- A woman’s right to choose to end the pregnancy even in the first few weeks is still not recognised in India.
- Systemic barriers: It doesn’t give the pregnant person complete autonomy in ending the pregnancy, instead making them go through various systemic barriers.
- The final decision falls not on the pregnant person, but on registered medical practitioners (RMP).
- The constitution of a medical board, a requirement by the Act, is considered a barrier by the World Health Organization.
- Excludes transgenders and non-binary persons: Additionally, it uses the word “woman”, thereby leaving out pregnant transgender and non-binary persons who are biologically capable of bearing children.
- It forces them to identify themselves in the gender-binary ignoring their gender identity.
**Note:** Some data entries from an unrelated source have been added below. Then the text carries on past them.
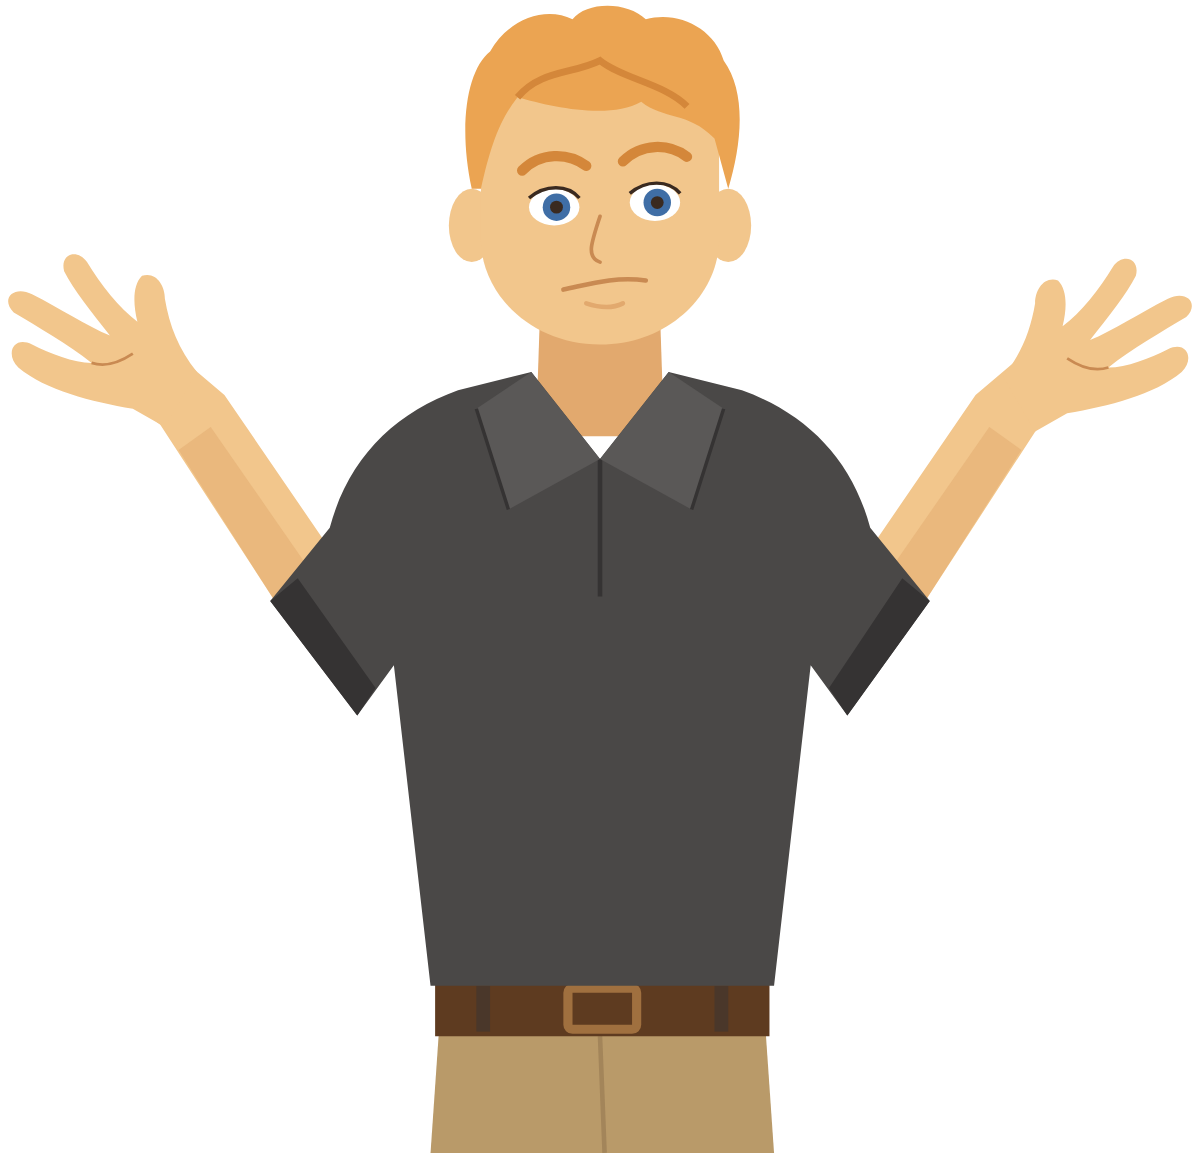
<!DOCTYPE html>
<html lang="en">
<head>
<meta charset="utf-8">
<title>Shrugging Man</title>
<link rel="stylesheet" href="https://fonts.googleapis.com/css2?family=Roboto&display=swap">
<style>
  :root {
    --bg: #ffffff;
    --skin: #f2c68c;
    --skin-shade: #e2a96e;
    --skin-line: #c98a52;
    --hair: #eba452;
    --hair-dark: #d4873a;
    --shirt: #4a4847;
    --shirt-dark: #353333;
    --shirt-light: #5a5857;
    --belt: #5e3b20;
    --buckle: #a0703f;
    --pants: #b99a69;
    --pants-dark: #a3855a;
    --eye: #3f6ea6;
    --ink: #3a2a20;
  }
  html, body { margin: 0; padding: 0; overflow: hidden; background: var(--bg); font-family: "Roboto", sans-serif; }
  .stage { width: 1200px; height: 1154px; display: block; }
</style>
</head>
<body>
<svg class="stage" viewBox="0 0 524 503" xmlns="http://www.w3.org/2000/svg" role="img" aria-label="Cartoon man shrugging with open palms">
  <g id="pants">
    <path d="M192 445 L334 445 L338 503 L188 503 Z" fill="var(--pants)"/>
    <path d="M262 452 L264 503" stroke="var(--pants-dark)" stroke-width="2"/>
  </g>
  <g id="belt">
    <path d="M190 428 L336 428 L336 452 L190 452 Z" fill="var(--belt)"/>
    <rect x="208" y="430" width="6" height="20" fill="var(--shirt-dark)" opacity="0.5"/>
    <rect x="312" y="430" width="6" height="20" fill="var(--shirt-dark)" opacity="0.5"/>
    <rect x="248" y="431" width="30" height="18" rx="2" fill="none" stroke="var(--buckle)" stroke-width="4"/>
  </g>
  <g id="left-arm">
    <path d="M120 262 L70 185 L48 168 L72 150 L98 172 L150 248 Z" fill="var(--skin)"/>
    <path d="M120 262 L78 196 L92 186 L142 258 Z" fill="var(--skin-shade)" opacity="0.5"/>
    <path d="M58 178 C40 175 20 170 8 160 C2 154 6 146 14 150 C22 154 32 158 40 158 C30 150 16 142 6 136 C0 130 6 124 14 128 C26 134 38 142 48 146 C40 136 32 126 28 118 C26 110 34 108 38 114 C44 124 52 134 60 140 C58 132 58 124 62 120 C68 118 72 124 72 130 C74 142 78 152 86 162 L72 186 Z" fill="var(--skin)"/>
    <path d="M40 158 C46 160 52 158 58 154" stroke="var(--skin-line)" stroke-width="1.2" fill="none"/>
  </g>
  <g id="right-arm">
    <path d="M404 262 L454 185 L476 168 L452 150 L426 172 L374 248 Z" fill="var(--skin)"/>
    <path d="M404 262 L446 196 L432 186 L382 258 Z" fill="var(--skin-shade)" opacity="0.5"/>
    <path d="M466 180 C484 177 504 172 516 162 C522 156 518 148 510 152 C502 156 492 160 484 160 C494 152 508 144 518 138 C524 132 518 126 510 130 C498 136 486 144 476 148 C484 138 492 128 496 120 C498 112 490 110 486 116 C480 126 472 136 464 142 C466 134 466 126 462 122 C456 120 452 126 452 132 C450 144 446 154 438 164 L452 188 Z" fill="var(--skin)"/>
    <path d="M484 160 C478 162 472 160 466 156" stroke="var(--skin-line)" stroke-width="1.2" fill="none"/>
  </g>
  <g id="neck">
    <path d="M236 130 L288 130 L290 190 L234 190 Z" fill="var(--skin-shade)"/>
  </g>
  <g id="shirt">
    <path d="M200 170 L232 162 L262 200 L292 162 L324 170 C352 180 372 200 380 230 L406 262 L370 312 L354 290 L338 430 L188 430 L172 290 L156 312 L118 262 L144 230 C152 200 172 180 200 170 Z" fill="var(--shirt)"/>
    <path d="M118 262 L156 312 L164 300 L130 252 Z" fill="var(--shirt-dark)"/>
    <path d="M406 262 L370 312 L362 300 L394 252 Z" fill="var(--shirt-dark)"/>
    <path d="M262 200 L262 260" stroke="var(--shirt-dark)" stroke-width="2"/>
    <path d="M232 162 L208 178 L222 222 L262 200 Z" fill="var(--shirt-light)"/>
    <path d="M292 162 L316 178 L302 222 L262 200 Z" fill="var(--shirt-light)"/>
    <path d="M208 178 L222 222 M316 178 L302 222" stroke="var(--shirt-dark)" stroke-width="1.5"/>
  </g>
  <g id="head">
    <ellipse cx="206" cy="98" rx="10" ry="16" fill="var(--skin)"/>
    <ellipse cx="318" cy="98" rx="10" ry="16" fill="var(--skin)"/>
    <path d="M210 60 C210 40 230 30 262 30 C294 30 314 40 314 60 L314 104 C314 128 292 150 262 150 C232 150 210 128 210 104 Z" fill="var(--skin)"/>
    <path id="hair" d="M206 82 C200 54 204 30 214 22 C222 8 238 2 250 8 C256 0 274 0 282 8 C296 4 312 12 316 26 C326 40 324 62 318 82 L312 60 C300 48 290 52 280 44 C266 52 240 46 226 42 C218 52 214 64 210 82 Z" fill="var(--hair)"/>
    <path d="M226 42 C236 30 250 32 262 26 C272 34 290 36 300 46" stroke="var(--hair-dark)" stroke-width="3" fill="none"/>
    <path d="M228 74 C236 66 248 66 256 72" stroke="var(--hair-dark)" stroke-width="4.5" fill="none" stroke-linecap="round"/>
    <path d="M272 70 C280 62 292 62 300 68" stroke="var(--hair-dark)" stroke-width="4.5" fill="none" stroke-linecap="round"/>
    <ellipse cx="242" cy="90" rx="11" ry="8" fill="#ffffff"/>
    <ellipse cx="286" cy="88" rx="11" ry="8" fill="#ffffff"/>
    <circle cx="243" cy="90" r="6" fill="var(--eye)"/>
    <circle cx="287" cy="88" r="6" fill="var(--eye)"/>
    <circle cx="243" cy="90" r="2.8" fill="var(--ink)"/>
    <circle cx="287" cy="88" r="2.8" fill="var(--ink)"/>
    <path d="M231 86 C238 80 248 80 253 86 M275 84 C282 78 292 78 297 84" stroke="var(--ink)" stroke-width="1.5" fill="none"/>
    <path d="M262 94 C258 106 256 112 262 114" stroke="var(--skin-line)" stroke-width="1.6" fill="none" stroke-linecap="round"/>
    <path d="M246 126 C256 124 268 120 282 122" stroke="var(--skin-line)" stroke-width="2" fill="none" stroke-linecap="round"/>
    <path d="M256 132 C262 134 268 134 272 132" stroke="var(--skin-shade)" stroke-width="2" fill="none" stroke-linecap="round"/>
  </g>
</svg>
</body>
</html>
Social factors and lack of medical facilities
- It is important to look through an intersectional lens, and factor in class and caste privilege.
- Abortion facilities in private medical centres are expensive, available only for those who have the resources.
- Lack of access: Not all public health centres, especially in rural India, provide abortion facilities.
- Most unmarried women end up resorting to unsafe abortions in illegal clinics or at home.
- According to the latest National Family Health Survey 2019-2021, 27 percent of the abortions were carried out by the woman herself at home.
- According to United Nations’ Population Fund’s (UNFPA) State of the World Population Report 2022, around 8 women die each day in India due to unsafe abortions.
- It also found that between 2007-2011, 67 percent of the abortions were classified as unsafe. Unsafe abortion was one of the top three causes of maternal deaths.
Issues in the Surrogacy (Regulation) Act 2021
- While well-intentioned, leaves much to be desired. The plethora of regulations one must undergo is antithetical to a dignified standard of living.
- Exclusionary in nature: Experts have pointed out that the Act is exclusionary in nature, disregards privacy, and also exploits women’s reproductive labour. Only a heterosexual married couple (with certain preconditions) can be the intending parents.
- It strips the reproductive autonomy of LGBTQ+ persons and single, divorced, and widowed intending parents. It can be seen as a violation to the fundamental right to equality.
- Experts also believe that regulations, rather than a complete ban on commercial surrogacy, should have been the way forward.
- Violates right to privacy: The Act requires the intending couple to declare their infertility and reveals the identity of the surrogate, both of which violate the right to privacy.
- The landmark Puttaswamy judgment discusses bodily privacy – the right over one’s body and “the freedom of being able to prevent others from violating one’s body.”
- The current reproductive rights regulatory framework falls short in guaranteeing bodily privacy.
The situation in India is far from perfect and we should take this moment to reflect and learn from progressive practices around the world. We should strive for inclusivity, complete bodily autonomy, and reproductive equity.